Please output every entry below precisely as written.

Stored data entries
____________________

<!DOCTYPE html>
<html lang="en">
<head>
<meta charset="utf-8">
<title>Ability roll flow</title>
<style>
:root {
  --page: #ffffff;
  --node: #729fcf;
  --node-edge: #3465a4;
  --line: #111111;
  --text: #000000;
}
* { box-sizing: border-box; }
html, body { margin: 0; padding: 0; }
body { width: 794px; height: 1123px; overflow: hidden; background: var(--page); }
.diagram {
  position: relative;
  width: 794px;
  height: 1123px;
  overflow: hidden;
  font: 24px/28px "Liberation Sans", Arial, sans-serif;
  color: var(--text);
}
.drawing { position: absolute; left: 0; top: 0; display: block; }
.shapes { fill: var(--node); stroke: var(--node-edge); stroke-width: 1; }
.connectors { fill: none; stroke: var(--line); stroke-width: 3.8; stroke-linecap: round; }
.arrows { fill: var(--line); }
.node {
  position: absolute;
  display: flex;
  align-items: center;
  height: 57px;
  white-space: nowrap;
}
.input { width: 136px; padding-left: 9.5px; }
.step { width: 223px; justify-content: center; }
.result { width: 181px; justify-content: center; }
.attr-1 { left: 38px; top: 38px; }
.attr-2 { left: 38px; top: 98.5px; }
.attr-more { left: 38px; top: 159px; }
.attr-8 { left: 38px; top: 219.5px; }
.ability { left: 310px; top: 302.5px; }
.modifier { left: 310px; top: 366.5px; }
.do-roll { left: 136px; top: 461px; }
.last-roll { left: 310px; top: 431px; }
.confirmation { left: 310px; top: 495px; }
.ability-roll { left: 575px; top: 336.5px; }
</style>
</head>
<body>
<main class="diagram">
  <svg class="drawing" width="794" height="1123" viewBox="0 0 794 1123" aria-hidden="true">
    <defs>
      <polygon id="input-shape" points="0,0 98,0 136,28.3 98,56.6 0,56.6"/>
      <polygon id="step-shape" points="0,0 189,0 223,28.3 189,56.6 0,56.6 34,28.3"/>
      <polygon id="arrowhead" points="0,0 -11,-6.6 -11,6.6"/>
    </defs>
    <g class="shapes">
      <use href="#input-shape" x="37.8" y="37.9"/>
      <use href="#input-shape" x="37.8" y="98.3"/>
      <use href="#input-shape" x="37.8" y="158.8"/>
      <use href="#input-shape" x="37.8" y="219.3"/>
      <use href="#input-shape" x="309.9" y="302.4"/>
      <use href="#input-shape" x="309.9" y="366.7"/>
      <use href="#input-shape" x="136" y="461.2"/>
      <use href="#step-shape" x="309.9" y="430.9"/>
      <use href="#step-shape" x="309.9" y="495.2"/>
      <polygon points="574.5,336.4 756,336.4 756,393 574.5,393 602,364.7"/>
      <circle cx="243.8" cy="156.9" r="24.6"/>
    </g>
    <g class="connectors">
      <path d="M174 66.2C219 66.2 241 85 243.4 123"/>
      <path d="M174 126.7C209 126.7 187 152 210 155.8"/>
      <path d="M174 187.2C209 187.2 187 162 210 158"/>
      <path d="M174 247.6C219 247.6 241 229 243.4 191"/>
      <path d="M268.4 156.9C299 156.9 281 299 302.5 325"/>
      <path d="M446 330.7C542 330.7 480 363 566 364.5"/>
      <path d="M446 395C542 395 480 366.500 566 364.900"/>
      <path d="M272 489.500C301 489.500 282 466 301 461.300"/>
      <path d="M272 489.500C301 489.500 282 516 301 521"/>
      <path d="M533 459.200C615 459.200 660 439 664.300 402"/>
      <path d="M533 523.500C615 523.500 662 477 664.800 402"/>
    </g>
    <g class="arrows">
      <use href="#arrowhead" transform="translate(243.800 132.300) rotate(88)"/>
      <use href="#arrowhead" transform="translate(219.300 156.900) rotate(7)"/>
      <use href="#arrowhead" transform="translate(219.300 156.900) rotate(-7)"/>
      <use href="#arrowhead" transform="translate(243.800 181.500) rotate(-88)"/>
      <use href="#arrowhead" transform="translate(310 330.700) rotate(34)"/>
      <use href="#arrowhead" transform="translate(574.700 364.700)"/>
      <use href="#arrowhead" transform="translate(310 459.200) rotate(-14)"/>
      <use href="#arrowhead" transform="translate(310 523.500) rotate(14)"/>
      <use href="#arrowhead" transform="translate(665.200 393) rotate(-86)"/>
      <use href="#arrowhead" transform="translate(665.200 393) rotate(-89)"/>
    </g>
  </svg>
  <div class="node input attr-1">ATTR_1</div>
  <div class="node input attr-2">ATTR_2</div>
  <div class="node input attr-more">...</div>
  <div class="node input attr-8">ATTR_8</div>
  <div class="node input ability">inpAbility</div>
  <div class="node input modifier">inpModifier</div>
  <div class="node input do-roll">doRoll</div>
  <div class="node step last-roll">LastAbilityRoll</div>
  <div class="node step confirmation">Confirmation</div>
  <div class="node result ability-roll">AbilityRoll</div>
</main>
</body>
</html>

____________________

◆ **Response area**
<!DOCTYPE html>
<html lang="en">
<head>
<meta charset="utf-8">
<title>Ability roll flow</title>
<style>
:root {
  --page: #ffffff;
  --node: #729fcf;
  --node-edge: #3465a4;
  --line: #111111;
  --text: #000000;
}
* { box-sizing: border-box; }
html, body { margin: 0; padding: 0; }
body { width: 794px; height: 1123px; overflow: hidden; background: var(--page); }
.diagram {
  position: relative;
  width: 794px;
  height: 1123px;
  overflow: hidden;
  font: 24px/28px "Liberation Sans", Arial, sans-serif;
  color: var(--text);
}
.drawing { position: absolute; left: 0; top: 0; display: block; }
.shapes { fill: var(--node); stroke: var(--node-edge); stroke-width: 1; }
.connectors { fill: none; stroke: var(--line); stroke-width: 3.8; stroke-linecap: round; }
.arrows { fill: var(--line); }
.node {
  position: absolute;
  display: flex;
  align-items: center;
  height: 57px;
  white-space: nowrap;
}
.input { width: 136px; padding-left: 9.5px; }
.step { width: 223px; justify-content: center; }
.result { width: 181px; justify-content: center; }
.attr-1 { left: 38px; top: 38px; }
.attr-2 { left: 38px; top: 98.5px; }
.attr-more { left: 38px; top: 159px; }
.attr-8 { left: 38px; top: 219.5px; }
.ability { left: 310px; top: 302.5px; }
.modifier { left: 310px; top: 366.5px; }
.do-roll { left: 136px; top: 461px; }
.last-roll { left: 310px; top: 431px; }
.confirmation { left: 310px; top: 495px; }
.ability-roll { left: 575px; top: 336.5px; }
</style>
</head>
<body>
<main class="diagram">
  <svg class="drawing" width="794" height="1123" viewBox="0 0 794 1123" aria-hidden="true">
    <defs>
      <polygon id="input-shape" points="0,0 98,0 136,28.3 98,56.6 0,56.6"/>
      <polygon id="step-shape" points="0,0 189,0 223,28.3 189,56.6 0,56.6 34,28.3"/>
      <polygon id="arrowhead" points="0,0 -11,-6.6 -11,6.6"/>
    </defs>
    <g class="shapes">
      <use href="#input-shape" x="37.8" y="37.9"/>
      <use href="#input-shape" x="37.8" y="98.3"/>
      <use href="#input-shape" x="37.8" y="158.8"/>
      <use href="#input-shape" x="37.8" y="219.3"/>
      <use href="#input-shape" x="309.9" y="302.4"/>
      <use href="#input-shape" x="309.9" y="366.7"/>
      <use href="#input-shape" x="136" y="461.2"/>
      <use href="#step-shape" x="309.9" y="430.9"/>
      <use href="#step-shape" x="309.9" y="495.2"/>
      <polygon points="574.5,336.4 756,336.4 756,393 574.5,393 602,364.7"/>
      <circle cx="243.8" cy="156.9" r="24.6"/>
    </g>
    <g class="connectors">
      <path d="M174 66.2C219 66.2 241 85 243.4 123"/>
      <path d="M174 126.7C209 126.7 187 152 210 155.8"/>
      <path d="M174 187.2C209 187.2 187 162 210 158"/>
      <path d="M174 247.6C219 247.6 241 229 243.4 191"/>
      <path d="M268.4 156.9C299 156.9 281 299 302.5 325"/>
      <path d="M446 330.7C542 330.7 480 363 566 364.5"/>
      <path d="M446 395C542 395 480 366.500 566 364.900"/>
      <path d="M272 489.500C301 489.500 282 466 301 461.300"/>
      <path d="M272 489.500C301 489.500 282 516 301 521"/>
      <path d="M533 459.200C615 459.200 660 439 664.300 402"/>
      <path d="M533 523.500C615 523.500 662 477 664.800 402"/>
    </g>
    <g class="arrows">
      <use href="#arrowhead" transform="translate(243.800 132.300) rotate(88)"/>
      <use href="#arrowhead" transform="translate(219.300 156.900) rotate(7)"/>
      <use href="#arrowhead" transform="translate(219.300 156.900) rotate(-7)"/>
      <use href="#arrowhead" transform="translate(243.800 181.500) rotate(-88)"/>
      <use href="#arrowhead" transform="translate(310 330.700) rotate(34)"/>
      <use href="#arrowhead" transform="translate(574.700 364.700)"/>
      <use href="#arrowhead" transform="translate(310 459.200) rotate(-14)"/>
      <use href="#arrowhead" transform="translate(310 523.500) rotate(14)"/>
      <use href="#arrowhead" transform="translate(665.200 393) rotate(-86)"/>
      <use href="#arrowhead" transform="translate(665.200 393) rotate(-89)"/>
    </g>
  </svg>
  <div class="node input attr-1">ATTR_1</div>
  <div class="node input attr-2">ATTR_2</div>
  <div class="node input attr-more">...</div>
  <div class="node input attr-8">ATTR_8</div>
  <div class="node input ability">inpAbility</div>
  <div class="node input modifier">inpModifier</div>
  <div class="node input do-roll">doRoll</div>
  <div class="node step last-roll">LastAbilityRoll</div>
  <div class="node step confirmation">Confirmation</div>
  <div class="node result ability-roll">AbilityRoll</div>
</main>
</body>
</html>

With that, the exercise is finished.